>>>
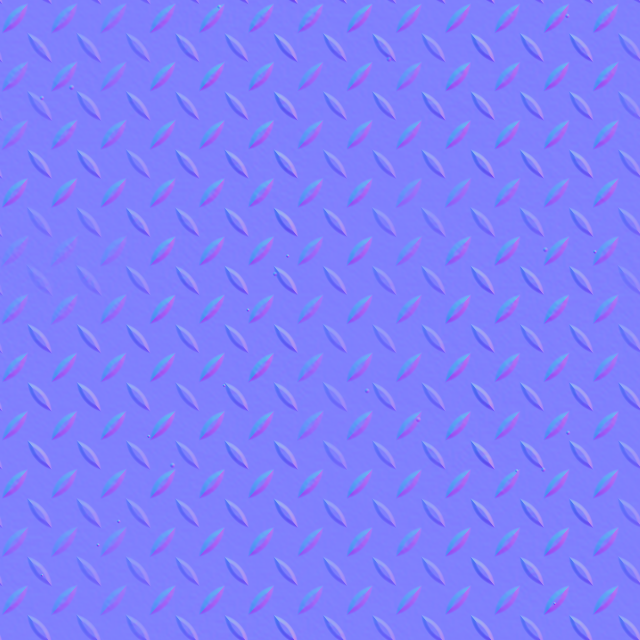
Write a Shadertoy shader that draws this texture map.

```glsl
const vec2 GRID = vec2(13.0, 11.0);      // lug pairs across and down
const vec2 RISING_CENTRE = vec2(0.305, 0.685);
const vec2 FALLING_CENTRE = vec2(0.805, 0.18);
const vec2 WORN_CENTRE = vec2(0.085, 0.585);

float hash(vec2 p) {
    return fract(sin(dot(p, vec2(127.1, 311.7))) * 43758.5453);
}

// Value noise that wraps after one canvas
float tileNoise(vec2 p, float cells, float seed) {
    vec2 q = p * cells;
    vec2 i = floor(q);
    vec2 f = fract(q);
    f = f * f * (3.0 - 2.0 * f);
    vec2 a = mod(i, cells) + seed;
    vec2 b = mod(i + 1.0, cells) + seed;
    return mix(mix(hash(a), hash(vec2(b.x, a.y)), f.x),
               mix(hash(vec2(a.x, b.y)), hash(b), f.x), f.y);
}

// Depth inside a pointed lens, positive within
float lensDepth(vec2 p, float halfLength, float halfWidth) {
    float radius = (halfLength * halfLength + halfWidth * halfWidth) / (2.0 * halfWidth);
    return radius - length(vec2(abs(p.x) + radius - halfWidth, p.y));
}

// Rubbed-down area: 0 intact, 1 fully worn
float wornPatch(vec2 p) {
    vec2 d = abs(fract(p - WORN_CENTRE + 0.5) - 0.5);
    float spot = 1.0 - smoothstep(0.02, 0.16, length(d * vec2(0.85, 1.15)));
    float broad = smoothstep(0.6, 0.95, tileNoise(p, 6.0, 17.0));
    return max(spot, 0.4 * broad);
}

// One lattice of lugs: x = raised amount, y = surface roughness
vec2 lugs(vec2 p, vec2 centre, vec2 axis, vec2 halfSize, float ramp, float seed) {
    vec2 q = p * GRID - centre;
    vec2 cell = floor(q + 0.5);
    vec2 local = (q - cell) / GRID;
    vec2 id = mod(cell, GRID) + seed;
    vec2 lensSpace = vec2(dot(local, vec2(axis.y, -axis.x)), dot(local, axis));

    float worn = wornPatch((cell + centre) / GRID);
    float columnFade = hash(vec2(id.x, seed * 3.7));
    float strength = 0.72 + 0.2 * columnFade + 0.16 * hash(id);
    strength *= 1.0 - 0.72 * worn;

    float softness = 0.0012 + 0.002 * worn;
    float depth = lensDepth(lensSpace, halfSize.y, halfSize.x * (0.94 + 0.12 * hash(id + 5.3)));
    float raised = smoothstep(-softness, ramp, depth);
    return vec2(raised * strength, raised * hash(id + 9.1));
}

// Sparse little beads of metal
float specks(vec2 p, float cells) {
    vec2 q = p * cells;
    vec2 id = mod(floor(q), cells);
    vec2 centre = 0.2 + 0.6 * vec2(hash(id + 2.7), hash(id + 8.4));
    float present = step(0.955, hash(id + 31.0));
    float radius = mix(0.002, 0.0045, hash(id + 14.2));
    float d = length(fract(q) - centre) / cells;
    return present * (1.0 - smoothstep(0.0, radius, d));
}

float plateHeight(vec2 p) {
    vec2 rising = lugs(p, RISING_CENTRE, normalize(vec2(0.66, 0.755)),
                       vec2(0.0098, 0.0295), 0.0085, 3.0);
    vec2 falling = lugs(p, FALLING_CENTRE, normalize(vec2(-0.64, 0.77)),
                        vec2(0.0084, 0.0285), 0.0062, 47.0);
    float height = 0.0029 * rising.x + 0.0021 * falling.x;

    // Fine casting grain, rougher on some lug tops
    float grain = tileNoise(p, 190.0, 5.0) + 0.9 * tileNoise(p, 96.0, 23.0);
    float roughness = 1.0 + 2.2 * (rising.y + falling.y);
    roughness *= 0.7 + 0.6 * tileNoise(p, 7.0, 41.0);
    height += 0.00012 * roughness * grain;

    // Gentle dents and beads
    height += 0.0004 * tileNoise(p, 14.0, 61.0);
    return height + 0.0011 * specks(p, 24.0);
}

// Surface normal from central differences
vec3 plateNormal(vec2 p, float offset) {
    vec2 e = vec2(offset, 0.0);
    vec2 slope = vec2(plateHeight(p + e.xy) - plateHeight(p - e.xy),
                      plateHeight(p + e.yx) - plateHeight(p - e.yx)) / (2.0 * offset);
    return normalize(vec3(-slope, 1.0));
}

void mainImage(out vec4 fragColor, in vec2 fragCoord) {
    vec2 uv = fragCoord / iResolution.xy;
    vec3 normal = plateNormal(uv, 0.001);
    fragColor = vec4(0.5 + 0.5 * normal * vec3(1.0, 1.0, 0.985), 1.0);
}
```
<<<
>>>
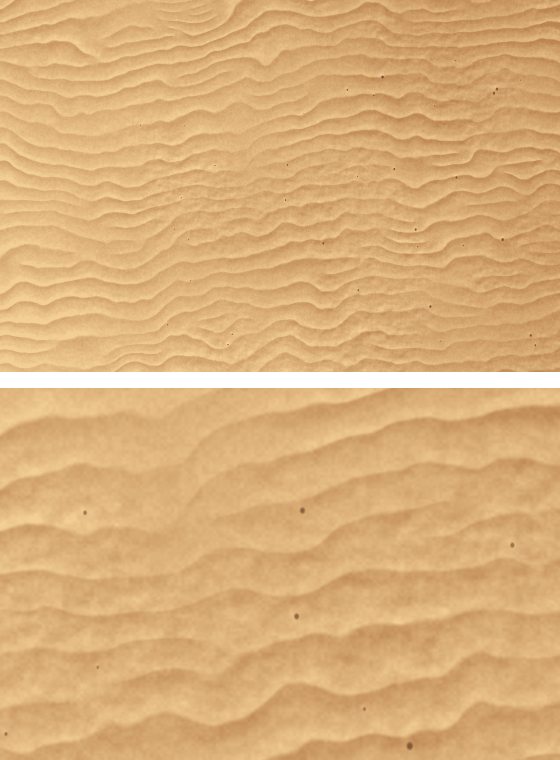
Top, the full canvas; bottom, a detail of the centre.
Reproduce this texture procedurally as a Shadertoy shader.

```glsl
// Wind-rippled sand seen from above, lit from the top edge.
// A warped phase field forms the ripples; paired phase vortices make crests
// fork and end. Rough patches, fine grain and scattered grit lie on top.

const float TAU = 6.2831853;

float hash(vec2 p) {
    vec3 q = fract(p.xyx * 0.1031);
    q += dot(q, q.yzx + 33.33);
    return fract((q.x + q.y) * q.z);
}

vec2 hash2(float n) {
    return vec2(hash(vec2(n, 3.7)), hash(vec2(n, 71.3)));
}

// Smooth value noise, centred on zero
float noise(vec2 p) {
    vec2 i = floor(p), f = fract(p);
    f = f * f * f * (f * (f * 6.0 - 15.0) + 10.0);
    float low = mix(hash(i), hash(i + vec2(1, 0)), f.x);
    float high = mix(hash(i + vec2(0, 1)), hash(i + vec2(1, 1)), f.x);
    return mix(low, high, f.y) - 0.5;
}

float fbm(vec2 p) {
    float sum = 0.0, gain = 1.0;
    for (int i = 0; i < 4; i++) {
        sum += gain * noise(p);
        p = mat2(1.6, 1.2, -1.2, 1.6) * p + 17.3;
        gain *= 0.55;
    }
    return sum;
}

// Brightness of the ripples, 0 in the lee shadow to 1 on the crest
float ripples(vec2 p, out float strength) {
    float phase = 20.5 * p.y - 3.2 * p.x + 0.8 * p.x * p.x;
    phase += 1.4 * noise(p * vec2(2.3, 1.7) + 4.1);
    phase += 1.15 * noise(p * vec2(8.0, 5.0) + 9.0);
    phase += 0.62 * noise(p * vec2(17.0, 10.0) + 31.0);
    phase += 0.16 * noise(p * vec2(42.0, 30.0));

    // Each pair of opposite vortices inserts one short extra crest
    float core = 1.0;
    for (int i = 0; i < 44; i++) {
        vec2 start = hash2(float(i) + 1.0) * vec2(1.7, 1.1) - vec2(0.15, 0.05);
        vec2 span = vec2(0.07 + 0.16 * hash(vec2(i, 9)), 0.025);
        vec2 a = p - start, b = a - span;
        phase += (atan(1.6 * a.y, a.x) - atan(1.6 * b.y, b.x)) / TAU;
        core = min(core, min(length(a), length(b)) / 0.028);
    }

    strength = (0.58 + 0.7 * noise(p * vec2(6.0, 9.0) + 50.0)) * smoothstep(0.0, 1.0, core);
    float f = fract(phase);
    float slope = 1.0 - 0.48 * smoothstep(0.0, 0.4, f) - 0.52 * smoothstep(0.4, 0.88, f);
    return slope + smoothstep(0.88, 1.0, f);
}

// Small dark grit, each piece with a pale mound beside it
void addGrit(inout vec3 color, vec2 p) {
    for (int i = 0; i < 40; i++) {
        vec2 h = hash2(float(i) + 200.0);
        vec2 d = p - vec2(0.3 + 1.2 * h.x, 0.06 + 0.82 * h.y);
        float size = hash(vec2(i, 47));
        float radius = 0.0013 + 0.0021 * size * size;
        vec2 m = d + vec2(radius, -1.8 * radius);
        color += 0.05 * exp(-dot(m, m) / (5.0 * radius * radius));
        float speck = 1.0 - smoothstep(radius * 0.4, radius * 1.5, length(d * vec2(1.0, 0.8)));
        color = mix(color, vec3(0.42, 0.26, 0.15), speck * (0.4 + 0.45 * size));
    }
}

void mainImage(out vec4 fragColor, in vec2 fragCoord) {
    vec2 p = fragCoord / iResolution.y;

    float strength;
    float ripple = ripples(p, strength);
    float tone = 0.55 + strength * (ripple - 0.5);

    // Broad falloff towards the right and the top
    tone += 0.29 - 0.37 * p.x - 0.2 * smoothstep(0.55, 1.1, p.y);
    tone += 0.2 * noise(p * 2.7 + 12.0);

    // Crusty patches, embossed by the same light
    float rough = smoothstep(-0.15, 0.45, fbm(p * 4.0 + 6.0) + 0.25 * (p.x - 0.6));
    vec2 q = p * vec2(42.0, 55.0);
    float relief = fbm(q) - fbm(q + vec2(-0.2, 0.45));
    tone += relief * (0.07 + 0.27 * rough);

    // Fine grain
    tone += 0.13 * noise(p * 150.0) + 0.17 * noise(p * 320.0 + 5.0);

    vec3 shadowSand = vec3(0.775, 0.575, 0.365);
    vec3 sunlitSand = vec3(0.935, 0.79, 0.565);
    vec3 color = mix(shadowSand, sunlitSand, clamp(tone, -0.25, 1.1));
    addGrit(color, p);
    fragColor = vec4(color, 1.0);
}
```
<<<
**What is being asked**:
Wherever a line of the entries holds the string "smoothstep", copy that line.

**Result below**:
    float spot = 1.0 - smoothstep(0.02, 0.16, length(d * vec2(0.85, 1.15)));
    float broad = smoothstep(0.6, 0.95, tileNoise(p, 6.0, 17.0));
    float raised = smoothstep(-softness, ramp, depth);
    return present * (1.0 - smoothstep(0.0, radius, d));
    strength = (0.58 + 0.7 * noise(p * vec2(6.0, 9.0) + 50.0)) * smoothstep(0.0, 1.0, core);
    float slope = 1.0 - 0.48 * smoothstep(0.0, 0.4, f) - 0.52 * smoothstep(0.4, 0.88, f);
    return slope + smoothstep(0.88, 1.0, f);
        float speck = 1.0 - smoothstep(radius * 0.4, radius * 1.5, length(d * vec2(1.0, 0.8)));
    tone += 0.29 - 0.37 * p.x - 0.2 * smoothstep(0.55, 1.1, p.y);
    float rough = smoothstep(-0.15, 0.45, fbm(p * 4.0 + 6.0) + 0.25 * (p.x - 0.6));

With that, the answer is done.